In a statement provided to The Verge, Tesla said that the real-world risk the exploit posed to users was very low but that they nonetheless worked diligently to close the security hole as quickly as they could.

“We engage with the security research community to test the security of our products so that we can fix potential vulnerabilities before they result in issues for our customers,” Tesla’s statement reads in part. “We commend the research team behind today’s demonstration and plan to reward them under our bug bounty program, which was set up to encourage this type of research.”

So is there any reason to panic and rail against a future filled with electric cars? Not quite. Again, the attack-vector used by these researchers was extremely specific and was only unearthed after many months of research. As long as companies like Tesla remain vigilant and keep security as a top priority, we can hopefully drive to and fro without having to worry about our cars trying to kill us.

A video demonstration of the aforementioned hack in action can be seen below.

Yoni Heisler Contributing Writer

Yoni Heisler has been writing about Apple and the tech industry at large with over 15 years of experience. A life long expert Mac user and Apple expert, his writing has appeared in Edible Apple, Network World, MacLife, Macworld UK, and TUAW.
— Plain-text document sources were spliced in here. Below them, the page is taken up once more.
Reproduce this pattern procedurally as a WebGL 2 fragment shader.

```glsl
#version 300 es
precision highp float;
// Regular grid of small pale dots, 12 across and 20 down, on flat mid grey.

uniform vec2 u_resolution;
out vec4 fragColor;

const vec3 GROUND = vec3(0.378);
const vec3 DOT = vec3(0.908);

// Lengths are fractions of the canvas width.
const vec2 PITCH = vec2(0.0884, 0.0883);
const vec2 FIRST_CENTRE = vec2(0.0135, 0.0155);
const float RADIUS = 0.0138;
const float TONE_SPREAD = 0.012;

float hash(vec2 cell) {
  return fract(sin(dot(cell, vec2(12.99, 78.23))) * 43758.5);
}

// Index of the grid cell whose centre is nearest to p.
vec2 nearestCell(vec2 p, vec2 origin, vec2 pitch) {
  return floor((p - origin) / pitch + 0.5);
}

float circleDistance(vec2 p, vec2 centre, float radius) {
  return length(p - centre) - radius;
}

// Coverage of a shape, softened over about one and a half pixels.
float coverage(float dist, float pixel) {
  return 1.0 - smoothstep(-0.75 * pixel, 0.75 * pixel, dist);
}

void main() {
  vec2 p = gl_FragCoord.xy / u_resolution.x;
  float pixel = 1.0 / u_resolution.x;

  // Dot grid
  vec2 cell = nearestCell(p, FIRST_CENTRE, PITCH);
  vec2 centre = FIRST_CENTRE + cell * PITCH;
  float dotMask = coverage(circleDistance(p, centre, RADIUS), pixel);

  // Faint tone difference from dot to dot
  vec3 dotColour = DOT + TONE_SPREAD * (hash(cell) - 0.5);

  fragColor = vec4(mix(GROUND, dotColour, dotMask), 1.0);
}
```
When not analyzing the latest happenings with Apple, Yoni enjoys catching Improv shows in Chicago, playing soccer, and cultivating new TV show addictions.